_Exercise:_ Would you write out all the records again, exactly?

[Materials provided]

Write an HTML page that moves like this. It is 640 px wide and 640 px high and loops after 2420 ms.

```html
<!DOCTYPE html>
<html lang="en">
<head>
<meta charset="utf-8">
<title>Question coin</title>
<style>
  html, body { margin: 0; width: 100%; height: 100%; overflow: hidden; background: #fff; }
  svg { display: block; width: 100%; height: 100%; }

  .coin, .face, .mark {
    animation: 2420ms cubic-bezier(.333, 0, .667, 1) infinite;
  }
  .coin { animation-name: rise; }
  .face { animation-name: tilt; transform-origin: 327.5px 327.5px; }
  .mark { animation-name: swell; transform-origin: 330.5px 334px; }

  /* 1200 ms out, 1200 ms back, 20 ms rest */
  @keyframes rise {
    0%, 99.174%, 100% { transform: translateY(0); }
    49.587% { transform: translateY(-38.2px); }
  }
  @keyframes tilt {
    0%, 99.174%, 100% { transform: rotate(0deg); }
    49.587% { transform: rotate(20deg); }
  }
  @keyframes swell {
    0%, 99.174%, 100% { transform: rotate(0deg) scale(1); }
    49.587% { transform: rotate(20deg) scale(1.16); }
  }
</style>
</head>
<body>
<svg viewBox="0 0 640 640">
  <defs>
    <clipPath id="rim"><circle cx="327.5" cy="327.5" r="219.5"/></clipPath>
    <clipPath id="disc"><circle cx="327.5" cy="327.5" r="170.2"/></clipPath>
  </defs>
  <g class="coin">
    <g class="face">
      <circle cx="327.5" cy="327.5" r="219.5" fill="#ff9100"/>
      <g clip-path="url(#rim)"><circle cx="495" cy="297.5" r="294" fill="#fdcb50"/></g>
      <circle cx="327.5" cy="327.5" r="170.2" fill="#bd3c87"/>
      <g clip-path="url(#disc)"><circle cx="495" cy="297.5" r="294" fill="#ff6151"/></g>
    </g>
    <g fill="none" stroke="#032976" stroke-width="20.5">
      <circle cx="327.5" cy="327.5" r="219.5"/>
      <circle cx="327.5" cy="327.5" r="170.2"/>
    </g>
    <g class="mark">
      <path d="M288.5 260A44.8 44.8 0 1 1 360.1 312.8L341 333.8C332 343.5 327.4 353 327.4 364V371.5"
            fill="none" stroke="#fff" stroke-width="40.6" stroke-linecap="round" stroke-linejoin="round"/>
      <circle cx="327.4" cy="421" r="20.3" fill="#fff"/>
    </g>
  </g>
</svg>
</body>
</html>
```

[/Materials provided]

_Task response:_
Write an HTML page that moves like this. It is 640 px wide and 640 px high and loops after 2420 ms.

```html
<!DOCTYPE html>
<html lang="en">
<head>
<meta charset="utf-8">
<title>Question coin</title>
<style>
  html, body { margin: 0; width: 100%; height: 100%; overflow: hidden; background: #fff; }
  svg { display: block; width: 100%; height: 100%; }

  .coin, .face, .mark {
    animation: 2420ms cubic-bezier(.333, 0, .667, 1) infinite;
  }
  .coin { animation-name: rise; }
  .face { animation-name: tilt; transform-origin: 327.5px 327.5px; }
  .mark { animation-name: swell; transform-origin: 330.5px 334px; }

  /* 1200 ms out, 1200 ms back, 20 ms rest */
  @keyframes rise {
    0%, 99.174%, 100% { transform: translateY(0); }
    49.587% { transform: translateY(-38.2px); }
  }
  @keyframes tilt {
    0%, 99.174%, 100% { transform: rotate(0deg); }
    49.587% { transform: rotate(20deg); }
  }
  @keyframes swell {
    0%, 99.174%, 100% { transform: rotate(0deg) scale(1); }
    49.587% { transform: rotate(20deg) scale(1.16); }
  }
</style>
</head>
<body>
<svg viewBox="0 0 640 640">
  <defs>
    <clipPath id="rim"><circle cx="327.5" cy="327.5" r="219.5"/></clipPath>
    <clipPath id="disc"><circle cx="327.5" cy="327.5" r="170.2"/></clipPath>
  </defs>
  <g class="coin">
    <g class="face">
      <circle cx="327.5" cy="327.5" r="219.5" fill="#ff9100"/>
      <g clip-path="url(#rim)"><circle cx="495" cy="297.5" r="294" fill="#fdcb50"/></g>
      <circle cx="327.5" cy="327.5" r="170.2" fill="#bd3c87"/>
      <g clip-path="url(#disc)"><circle cx="495" cy="297.5" r="294" fill="#ff6151"/></g>
    </g>
    <g fill="none" stroke="#032976" stroke-width="20.5">
      <circle cx="327.5" cy="327.5" r="219.5"/>
      <circle cx="327.5" cy="327.5" r="170.2"/>
    </g>
    <g class="mark">
      <path d="M288.5 260A44.8 44.8 0 1 1 360.1 312.8L341 333.8C332 343.5 327.4 353 327.4 364V371.5"
            fill="none" stroke="#fff" stroke-width="40.6" stroke-linecap="round" stroke-linejoin="round"/>
      <circle cx="327.4" cy="421" r="20.3" fill="#fff"/>
    </g>
  </g>
</svg>
</body>
</html>
```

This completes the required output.